### Data for the task

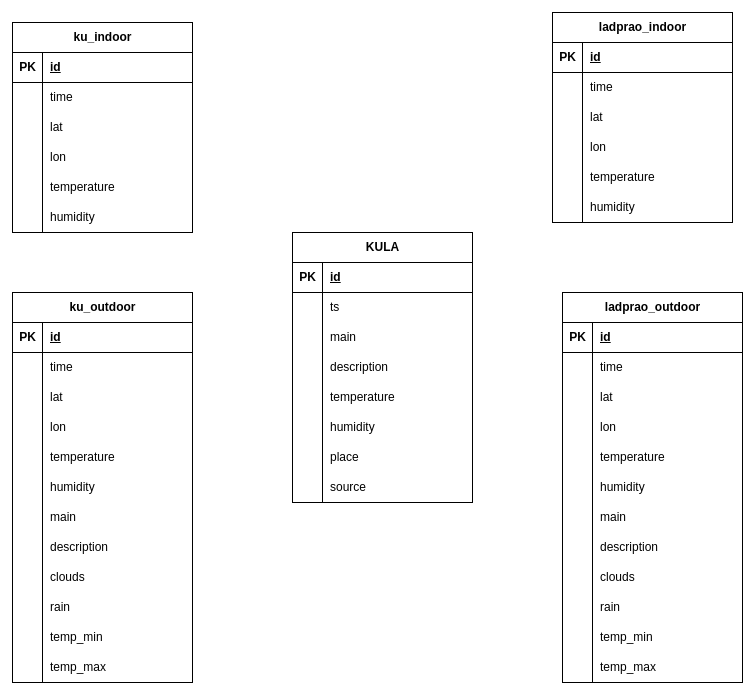
<!DOCTYPE html>
<html lang="en">
<head>
<meta charset="utf-8">
<title>Weather database schema</title>
<style>
:root {
  --paper: #ffffff;
  --ink: #000000;
  --row: 30px;
}
* { box-sizing: border-box; margin: 0; padding: 0; }
html, body { width: 755px; height: 695px; overflow: hidden; background: var(--paper); }
.diagram {
  position: relative;
  width: 755px;
  height: 695px;
  color: var(--ink);
  font: 12px/29px "Liberation Sans", Arial, sans-serif;
}
.entity {
  position: absolute;
  width: 181px;
  border: solid var(--ink);
  border-width: 1px 1px 0;
}
.ku-indoor { left: 12px; top: 22px; }
.ladprao-indoor { left: 552px; top: 12px; }
.kula { left: 292px; top: 232px; }
.ku-outdoor { left: 12px; top: 292px; }
.ladprao-outdoor { left: 562px; top: 292px; }
.entity h2 {
  height: var(--row);
  border-bottom: 1px solid var(--ink);
  font-size: 12px;
  font-weight: 700;
  text-align: center;
}
.fields { list-style: none; }
.fields li {
  display: grid;
  grid-template-columns: 30px 1fr;
  height: var(--row);
}
.fields .primary, .fields li:last-child { border-bottom: 1px solid var(--ink); }
.key { border-right: 1px solid var(--ink); text-align: center; }
.name { padding-left: 7px; }
.primary { font-weight: 700; }
.primary .name { text-decoration: underline; }
</style>
</head>
<body>
<main class="diagram">
  <section class="entity ku-indoor">
    <h2>ku_indoor</h2>
    <ul class="fields">
      <li class="primary"><span class="key">PK</span><span class="name">id</span></li>
      <li><span class="key"></span><span class="name">time</span></li>
      <li><span class="key"></span><span class="name">lat</span></li>
      <li><span class="key"></span><span class="name">lon</span></li>
      <li><span class="key"></span><span class="name">temperature</span></li>
      <li><span class="key"></span><span class="name">humidity</span></li>
    </ul>
  </section>

  <section class="entity ladprao-indoor">
    <h2>ladprao_indoor</h2>
    <ul class="fields">
      <li class="primary"><span class="key">PK</span><span class="name">id</span></li>
      <li><span class="key"></span><span class="name">time</span></li>
      <li><span class="key"></span><span class="name">lat</span></li>
      <li><span class="key"></span><span class="name">lon</span></li>
      <li><span class="key"></span><span class="name">temperature</span></li>
      <li><span class="key"></span><span class="name">humidity</span></li>
    </ul>
  </section>

  <section class="entity kula">
    <h2>KULA</h2>
    <ul class="fields">
      <li class="primary"><span class="key">PK</span><span class="name">id</span></li>
      <li><span class="key"></span><span class="name">ts</span></li>
      <li><span class="key"></span><span class="name">main</span></li>
      <li><span class="key"></span><span class="name">description</span></li>
      <li><span class="key"></span><span class="name">temperature</span></li>
      <li><span class="key"></span><span class="name">humidity</span></li>
      <li><span class="key"></span><span class="name">place</span></li>
      <li><span class="key"></span><span class="name">source</span></li>
    </ul>
  </section>

  <section class="entity ku-outdoor">
    <h2>ku_outdoor</h2>
    <ul class="fields">
      <li class="primary"><span class="key">PK</span><span class="name">id</span></li>
      <li><span class="key"></span><span class="name">time</span></li>
      <li><span class="key"></span><span class="name">lat</span></li>
      <li><span class="key"></span><span class="name">lon</span></li>
      <li><span class="key"></span><span class="name">temperature</span></li>
      <li><span class="key"></span><span class="name">humidity</span></li>
      <li><span class="key"></span><span class="name">main</span></li>
      <li><span class="key"></span><span class="name">description</span></li>
      <li><span class="key"></span><span class="name">clouds</span></li>
      <li><span class="key"></span><span class="name">rain</span></li>
      <li><span class="key"></span><span class="name">temp_min</span></li>
      <li><span class="key"></span><span class="name">temp_max</span></li>
    </ul>
  </section>

  <section class="entity ladprao-outdoor">
    <h2>ladprao_outdoor</h2>
    <ul class="fields">
      <li class="primary"><span class="key">PK</span><span class="name">id</span></li>
      <li><span class="key"></span><span class="name">time</span></li>
      <li><span class="key"></span><span class="name">lat</span></li>
      <li><span class="key"></span><span class="name">lon</span></li>
      <li><span class="key"></span><span class="name">temperature</span></li>
      <li><span class="key"></span><span class="name">humidity</span></li>
      <li><span class="key"></span><span class="name">main</span></li>
      <li><span class="key"></span><span class="name">description</span></li>
      <li><span class="key"></span><span class="name">clouds</span></li>
      <li><span class="key"></span><span class="name">rain</span></li>
      <li><span class="key"></span><span class="name">temp_min</span></li>
      <li><span class="key"></span><span class="name">temp_max</span></li>
    </ul>
  </section>
</main>
</body>
</html>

######

Give an exact copy of the data, and omit any pictures it holds.

<!DOCTYPE html>
<html lang="en">
<head>
<meta charset="utf-8">
<title>Weather database schema</title>
<style>
:root {
  --paper: #ffffff;
  --ink: #000000;
  --row: 30px;
}
* { box-sizing: border-box; margin: 0; padding: 0; }
html, body { width: 755px; height: 695px; overflow: hidden; background: var(--paper); }
.diagram {
  position: relative;
  width: 755px;
  height: 695px;
  color: var(--ink);
  font: 12px/29px "Liberation Sans", Arial, sans-serif;
}
.entity {
  position: absolute;
  width: 181px;
  border: solid var(--ink);
  border-width: 1px 1px 0;
}
.ku-indoor { left: 12px; top: 22px; }
.ladprao-indoor { left: 552px; top: 12px; }
.kula { left: 292px; top: 232px; }
.ku-outdoor { left: 12px; top: 292px; }
.ladprao-outdoor { left: 562px; top: 292px; }
.entity h2 {
  height: var(--row);
  border-bottom: 1px solid var(--ink);
  font-size: 12px;
  font-weight: 700;
  text-align: center;
}
.fields { list-style: none; }
.fields li {
  display: grid;
  grid-template-columns: 30px 1fr;
  height: var(--row);
}
.fields .primary, .fields li:last-child { border-bottom: 1px solid var(--ink); }
.key { border-right: 1px solid var(--ink); text-align: center; }
.name { padding-left: 7px; }
.primary { font-weight: 700; }
.primary .name { text-decoration: underline; }
</style>
</head>
<body>
<main class="diagram">
  <section class="entity ku-indoor">
    <h2>ku_indoor</h2>
    <ul class="fields">
      <li class="primary"><span class="key">PK</span><span class="name">id</span></li>
      <li><span class="key"></span><span class="name">time</span></li>
      <li><span class="key"></span><span class="name">lat</span></li>
      <li><span class="key"></span><span class="name">lon</span></li>
      <li><span class="key"></span><span class="name">temperature</span></li>
      <li><span class="key"></span><span class="name">humidity</span></li>
    </ul>
  </section>

  <section class="entity ladprao-indoor">
    <h2>ladprao_indoor</h2>
    <ul class="fields">
      <li class="primary"><span class="key">PK</span><span class="name">id</span></li>
      <li><span class="key"></span><span class="name">time</span></li>
      <li><span class="key"></span><span class="name">lat</span></li>
      <li><span class="key"></span><span class="name">lon</span></li>
      <li><span class="key"></span><span class="name">temperature</span></li>
      <li><span class="key"></span><span class="name">humidity</span></li>
    </ul>
  </section>

  <section class="entity kula">
    <h2>KULA</h2>
    <ul class="fields">
      <li class="primary"><span class="key">PK</span><span class="name">id</span></li>
      <li><span class="key"></span><span class="name">ts</span></li>
      <li><span class="key"></span><span class="name">main</span></li>
      <li><span class="key"></span><span class="name">description</span></li>
      <li><span class="key"></span><span class="name">temperature</span></li>
      <li><span class="key"></span><span class="name">humidity</span></li>
      <li><span class="key"></span><span class="name">place</span></li>
      <li><span class="key"></span><span class="name">source</span></li>
    </ul>
  </section>

  <section class="entity ku-outdoor">
    <h2>ku_outdoor</h2>
    <ul class="fields">
      <li class="primary"><span class="key">PK</span><span class="name">id</span></li>
      <li><span class="key"></span><span class="name">time</span></li>
      <li><span class="key"></span><span class="name">lat</span></li>
      <li><span class="key"></span><span class="name">lon</span></li>
      <li><span class="key"></span><span class="name">temperature</span></li>
      <li><span class="key"></span><span class="name">humidity</span></li>
      <li><span class="key"></span><span class="name">main</span></li>
      <li><span class="key"></span><span class="name">description</span></li>
      <li><span class="key"></span><span class="name">clouds</span></li>
      <li><span class="key"></span><span class="name">rain</span></li>
      <li><span class="key"></span><span class="name">temp_min</span></li>
      <li><span class="key"></span><span class="name">temp_max</span></li>
    </ul>
  </section>

  <section class="entity ladprao-outdoor">
    <h2>ladprao_outdoor</h2>
    <ul class="fields">
      <li class="primary"><span class="key">PK</span><span class="name">id</span></li>
      <li><span class="key"></span><span class="name">time</span></li>
      <li><span class="key"></span><span class="name">lat</span></li>
      <li><span class="key"></span><span class="name">lon</span></li>
      <li><span class="key"></span><span class="name">temperature</span></li>
      <li><span class="key"></span><span class="name">humidity</span></li>
      <li><span class="key"></span><span class="name">main</span></li>
      <li><span class="key"></span><span class="name">description</span></li>
      <li><span class="key"></span><span class="name">clouds</span></li>
      <li><span class="key"></span><span class="name">rain</span></li>
      <li><span class="key"></span><span class="name">temp_min</span></li>
      <li><span class="key"></span><span class="name">temp_max</span></li>
    </ul>
  </section>
</main>
</body>
</html>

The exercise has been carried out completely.